'I entered Goldenbridge orphanage in my Communion outfit. I had absolutely no idea what I was doing there.'
At age seven, Bernadette Fahy was delivered with her three brothers to Goldenbridge Orphanage. She was to stay there until she was sixteen.
Goldenbridge has come to represent some of the worst aspects of childrearing practices in Ireland of the 1950s and 1960s. Seen as the offspring of people who had strayed from social respectability and religious standards, these children were made to pay for the 'sins' of their parents. Bernadette tells of the pain, fear, hunger, hard labour and isolation experienced in the orphanage.
Can a person recover from such a childhood?
How does the spirit ever take flight — and gain the 'freedom of angels'?
This is Bernadette Fahy's concern. Now trained and working as a counsellor, she has had to dig deeply into her past to understand the patterns laid down by her upbringing. She has had to rebuild her life, and now she helps others to do the same.

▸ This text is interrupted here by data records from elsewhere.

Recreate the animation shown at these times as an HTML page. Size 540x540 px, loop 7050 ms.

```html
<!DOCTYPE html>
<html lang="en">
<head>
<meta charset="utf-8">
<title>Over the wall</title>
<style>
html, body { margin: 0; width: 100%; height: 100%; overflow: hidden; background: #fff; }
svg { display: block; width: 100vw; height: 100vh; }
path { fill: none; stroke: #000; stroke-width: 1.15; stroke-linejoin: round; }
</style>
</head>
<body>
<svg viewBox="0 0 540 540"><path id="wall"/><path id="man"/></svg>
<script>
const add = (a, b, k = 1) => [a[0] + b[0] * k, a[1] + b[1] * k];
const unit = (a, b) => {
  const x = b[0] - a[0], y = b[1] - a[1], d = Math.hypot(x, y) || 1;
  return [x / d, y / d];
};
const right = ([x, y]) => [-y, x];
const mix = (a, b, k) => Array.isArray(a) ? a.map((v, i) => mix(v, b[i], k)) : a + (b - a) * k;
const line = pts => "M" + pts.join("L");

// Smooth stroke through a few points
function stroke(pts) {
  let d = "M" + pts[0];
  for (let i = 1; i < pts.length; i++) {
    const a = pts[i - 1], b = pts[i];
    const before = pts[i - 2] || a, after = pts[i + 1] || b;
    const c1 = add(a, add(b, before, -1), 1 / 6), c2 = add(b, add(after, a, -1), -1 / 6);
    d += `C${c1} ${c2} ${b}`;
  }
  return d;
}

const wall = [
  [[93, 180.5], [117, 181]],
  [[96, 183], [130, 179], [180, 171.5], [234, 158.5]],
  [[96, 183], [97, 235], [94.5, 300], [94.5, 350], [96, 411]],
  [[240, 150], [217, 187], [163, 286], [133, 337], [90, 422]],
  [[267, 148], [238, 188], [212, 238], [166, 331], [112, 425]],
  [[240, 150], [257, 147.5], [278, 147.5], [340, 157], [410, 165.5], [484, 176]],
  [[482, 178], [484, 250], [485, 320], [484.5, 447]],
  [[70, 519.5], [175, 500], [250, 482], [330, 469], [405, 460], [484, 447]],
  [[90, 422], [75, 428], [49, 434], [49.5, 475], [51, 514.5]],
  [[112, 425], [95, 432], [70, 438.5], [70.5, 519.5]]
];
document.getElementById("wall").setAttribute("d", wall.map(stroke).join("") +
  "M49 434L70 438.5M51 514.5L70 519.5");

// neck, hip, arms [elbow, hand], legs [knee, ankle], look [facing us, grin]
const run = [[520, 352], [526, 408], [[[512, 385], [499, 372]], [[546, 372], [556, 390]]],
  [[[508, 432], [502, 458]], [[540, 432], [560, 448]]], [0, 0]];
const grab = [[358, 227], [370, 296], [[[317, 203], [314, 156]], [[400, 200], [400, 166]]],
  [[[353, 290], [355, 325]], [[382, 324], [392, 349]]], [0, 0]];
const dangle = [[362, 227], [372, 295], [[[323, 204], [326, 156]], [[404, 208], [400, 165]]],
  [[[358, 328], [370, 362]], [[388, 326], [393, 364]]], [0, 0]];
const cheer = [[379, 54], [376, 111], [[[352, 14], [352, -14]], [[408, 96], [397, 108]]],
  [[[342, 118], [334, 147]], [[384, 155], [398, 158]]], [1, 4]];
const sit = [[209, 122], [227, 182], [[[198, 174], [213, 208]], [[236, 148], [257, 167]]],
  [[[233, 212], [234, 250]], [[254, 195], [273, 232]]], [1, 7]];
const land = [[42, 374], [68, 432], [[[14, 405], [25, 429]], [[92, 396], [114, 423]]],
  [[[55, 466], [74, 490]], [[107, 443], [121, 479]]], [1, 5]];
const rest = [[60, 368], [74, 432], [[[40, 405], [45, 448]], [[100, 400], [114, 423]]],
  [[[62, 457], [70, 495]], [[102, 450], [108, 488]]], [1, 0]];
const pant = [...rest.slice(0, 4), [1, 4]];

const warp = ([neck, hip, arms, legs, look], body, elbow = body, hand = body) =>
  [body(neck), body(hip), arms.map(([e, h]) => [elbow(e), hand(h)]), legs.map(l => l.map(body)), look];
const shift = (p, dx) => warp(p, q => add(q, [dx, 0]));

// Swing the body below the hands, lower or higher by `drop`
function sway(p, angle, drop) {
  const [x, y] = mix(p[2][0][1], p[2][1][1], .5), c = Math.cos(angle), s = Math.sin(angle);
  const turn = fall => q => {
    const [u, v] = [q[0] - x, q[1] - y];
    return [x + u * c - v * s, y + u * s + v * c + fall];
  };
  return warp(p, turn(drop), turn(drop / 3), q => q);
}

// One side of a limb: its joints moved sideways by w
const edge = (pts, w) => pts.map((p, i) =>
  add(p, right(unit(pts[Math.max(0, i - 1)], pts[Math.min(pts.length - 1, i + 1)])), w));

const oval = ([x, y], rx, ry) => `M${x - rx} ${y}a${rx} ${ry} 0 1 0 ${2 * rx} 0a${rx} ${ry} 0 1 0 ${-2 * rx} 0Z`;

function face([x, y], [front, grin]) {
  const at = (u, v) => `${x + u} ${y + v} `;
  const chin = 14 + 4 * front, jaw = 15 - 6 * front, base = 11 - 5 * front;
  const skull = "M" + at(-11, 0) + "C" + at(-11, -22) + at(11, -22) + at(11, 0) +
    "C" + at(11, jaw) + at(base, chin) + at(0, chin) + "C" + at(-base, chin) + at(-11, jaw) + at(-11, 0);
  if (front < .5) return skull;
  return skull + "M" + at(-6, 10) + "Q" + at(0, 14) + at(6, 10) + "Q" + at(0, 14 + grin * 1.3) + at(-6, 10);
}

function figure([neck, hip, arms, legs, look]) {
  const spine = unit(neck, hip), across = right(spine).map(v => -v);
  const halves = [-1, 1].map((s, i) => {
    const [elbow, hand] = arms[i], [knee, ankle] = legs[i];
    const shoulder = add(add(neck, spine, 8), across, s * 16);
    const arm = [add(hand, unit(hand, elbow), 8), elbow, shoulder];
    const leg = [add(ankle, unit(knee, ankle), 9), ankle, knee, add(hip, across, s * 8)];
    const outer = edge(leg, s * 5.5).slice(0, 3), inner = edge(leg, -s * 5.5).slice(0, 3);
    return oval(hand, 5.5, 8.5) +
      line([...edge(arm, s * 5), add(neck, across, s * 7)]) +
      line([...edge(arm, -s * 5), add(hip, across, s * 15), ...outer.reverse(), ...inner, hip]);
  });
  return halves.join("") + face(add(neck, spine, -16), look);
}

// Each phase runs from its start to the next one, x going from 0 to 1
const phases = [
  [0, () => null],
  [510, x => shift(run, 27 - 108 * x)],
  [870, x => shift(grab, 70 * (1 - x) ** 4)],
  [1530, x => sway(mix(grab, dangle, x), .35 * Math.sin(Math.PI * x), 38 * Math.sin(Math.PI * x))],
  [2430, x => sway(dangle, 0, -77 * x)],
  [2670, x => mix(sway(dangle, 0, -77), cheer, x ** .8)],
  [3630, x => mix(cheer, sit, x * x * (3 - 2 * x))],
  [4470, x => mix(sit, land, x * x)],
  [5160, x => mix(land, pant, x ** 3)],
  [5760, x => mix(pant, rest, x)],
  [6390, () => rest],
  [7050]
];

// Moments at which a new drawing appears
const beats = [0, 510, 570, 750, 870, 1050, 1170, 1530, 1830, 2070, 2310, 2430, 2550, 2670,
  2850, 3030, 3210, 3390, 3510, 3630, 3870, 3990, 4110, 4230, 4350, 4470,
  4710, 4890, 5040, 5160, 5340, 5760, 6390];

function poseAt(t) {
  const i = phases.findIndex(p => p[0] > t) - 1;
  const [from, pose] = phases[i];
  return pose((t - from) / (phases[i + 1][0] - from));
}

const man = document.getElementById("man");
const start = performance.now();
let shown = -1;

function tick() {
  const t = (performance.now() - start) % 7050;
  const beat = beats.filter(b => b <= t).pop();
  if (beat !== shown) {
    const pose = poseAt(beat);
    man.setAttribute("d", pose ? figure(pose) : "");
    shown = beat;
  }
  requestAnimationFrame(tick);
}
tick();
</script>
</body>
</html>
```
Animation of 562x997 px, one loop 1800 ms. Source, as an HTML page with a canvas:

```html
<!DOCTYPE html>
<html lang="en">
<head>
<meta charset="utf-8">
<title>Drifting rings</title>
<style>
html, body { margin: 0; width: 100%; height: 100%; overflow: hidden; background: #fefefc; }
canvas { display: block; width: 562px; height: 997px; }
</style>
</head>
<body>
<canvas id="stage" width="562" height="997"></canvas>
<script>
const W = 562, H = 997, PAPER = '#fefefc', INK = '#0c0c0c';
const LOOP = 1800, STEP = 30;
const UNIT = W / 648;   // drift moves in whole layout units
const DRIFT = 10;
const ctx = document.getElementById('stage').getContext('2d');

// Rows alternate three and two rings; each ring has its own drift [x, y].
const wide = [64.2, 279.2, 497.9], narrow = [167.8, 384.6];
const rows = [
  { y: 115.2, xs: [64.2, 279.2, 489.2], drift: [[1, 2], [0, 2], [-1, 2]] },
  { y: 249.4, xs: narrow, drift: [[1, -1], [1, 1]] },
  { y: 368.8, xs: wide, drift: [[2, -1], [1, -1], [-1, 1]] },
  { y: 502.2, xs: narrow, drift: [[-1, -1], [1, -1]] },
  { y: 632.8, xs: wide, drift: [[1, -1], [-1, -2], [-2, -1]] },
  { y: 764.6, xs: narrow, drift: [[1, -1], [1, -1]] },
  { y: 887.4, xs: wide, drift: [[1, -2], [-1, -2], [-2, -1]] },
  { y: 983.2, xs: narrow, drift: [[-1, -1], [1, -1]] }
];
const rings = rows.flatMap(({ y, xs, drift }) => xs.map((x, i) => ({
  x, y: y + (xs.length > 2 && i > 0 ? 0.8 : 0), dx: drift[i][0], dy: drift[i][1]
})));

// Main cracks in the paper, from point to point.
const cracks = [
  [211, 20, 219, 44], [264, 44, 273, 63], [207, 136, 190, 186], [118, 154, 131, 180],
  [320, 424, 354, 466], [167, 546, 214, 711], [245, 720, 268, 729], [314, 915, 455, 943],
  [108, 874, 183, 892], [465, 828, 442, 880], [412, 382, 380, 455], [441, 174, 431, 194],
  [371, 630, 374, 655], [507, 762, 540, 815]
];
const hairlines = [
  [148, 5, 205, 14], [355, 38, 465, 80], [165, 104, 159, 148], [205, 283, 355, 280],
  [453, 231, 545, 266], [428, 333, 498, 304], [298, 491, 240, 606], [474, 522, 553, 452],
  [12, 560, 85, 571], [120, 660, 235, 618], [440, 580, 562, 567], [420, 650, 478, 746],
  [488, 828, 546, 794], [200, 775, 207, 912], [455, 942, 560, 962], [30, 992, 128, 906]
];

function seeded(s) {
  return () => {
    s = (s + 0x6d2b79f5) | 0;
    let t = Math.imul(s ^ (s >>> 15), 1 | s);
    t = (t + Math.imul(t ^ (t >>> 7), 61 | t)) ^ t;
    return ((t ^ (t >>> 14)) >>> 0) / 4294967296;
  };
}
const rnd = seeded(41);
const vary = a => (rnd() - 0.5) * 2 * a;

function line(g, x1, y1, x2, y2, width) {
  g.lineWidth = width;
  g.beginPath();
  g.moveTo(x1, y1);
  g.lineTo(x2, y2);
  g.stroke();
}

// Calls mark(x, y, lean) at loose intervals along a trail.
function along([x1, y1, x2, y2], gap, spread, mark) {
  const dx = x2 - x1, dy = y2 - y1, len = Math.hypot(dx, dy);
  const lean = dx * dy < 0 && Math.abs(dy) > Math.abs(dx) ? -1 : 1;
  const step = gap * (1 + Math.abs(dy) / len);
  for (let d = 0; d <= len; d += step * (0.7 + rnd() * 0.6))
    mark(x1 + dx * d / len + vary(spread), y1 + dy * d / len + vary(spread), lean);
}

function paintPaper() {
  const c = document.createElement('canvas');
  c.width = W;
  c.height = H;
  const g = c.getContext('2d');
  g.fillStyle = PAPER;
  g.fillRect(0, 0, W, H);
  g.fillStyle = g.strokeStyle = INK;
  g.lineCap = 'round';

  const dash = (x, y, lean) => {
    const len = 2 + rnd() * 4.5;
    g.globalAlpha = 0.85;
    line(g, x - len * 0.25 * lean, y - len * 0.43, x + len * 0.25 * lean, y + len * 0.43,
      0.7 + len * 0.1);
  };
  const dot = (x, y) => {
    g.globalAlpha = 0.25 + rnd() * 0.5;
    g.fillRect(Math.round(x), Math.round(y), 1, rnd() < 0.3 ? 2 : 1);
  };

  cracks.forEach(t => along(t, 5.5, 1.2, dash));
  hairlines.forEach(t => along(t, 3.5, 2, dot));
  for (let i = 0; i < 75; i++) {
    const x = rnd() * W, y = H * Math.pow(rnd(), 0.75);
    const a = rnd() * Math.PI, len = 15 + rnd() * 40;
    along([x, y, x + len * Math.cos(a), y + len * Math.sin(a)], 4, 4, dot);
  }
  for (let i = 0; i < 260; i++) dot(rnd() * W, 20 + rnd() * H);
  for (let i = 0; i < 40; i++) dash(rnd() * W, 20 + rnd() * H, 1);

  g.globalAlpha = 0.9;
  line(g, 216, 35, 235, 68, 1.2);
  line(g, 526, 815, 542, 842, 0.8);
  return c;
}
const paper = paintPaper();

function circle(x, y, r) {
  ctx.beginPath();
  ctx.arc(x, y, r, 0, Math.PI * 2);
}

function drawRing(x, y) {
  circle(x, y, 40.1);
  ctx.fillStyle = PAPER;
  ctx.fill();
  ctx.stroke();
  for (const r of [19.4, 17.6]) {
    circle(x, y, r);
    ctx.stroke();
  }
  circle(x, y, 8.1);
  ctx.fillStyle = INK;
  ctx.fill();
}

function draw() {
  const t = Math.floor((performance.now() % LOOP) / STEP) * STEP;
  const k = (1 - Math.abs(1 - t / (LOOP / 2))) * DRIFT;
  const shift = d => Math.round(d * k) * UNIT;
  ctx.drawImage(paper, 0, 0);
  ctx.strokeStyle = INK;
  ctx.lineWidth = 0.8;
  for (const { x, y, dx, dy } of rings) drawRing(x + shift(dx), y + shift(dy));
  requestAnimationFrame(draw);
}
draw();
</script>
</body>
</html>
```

This book is a story of triumph over the harshest of circumstances.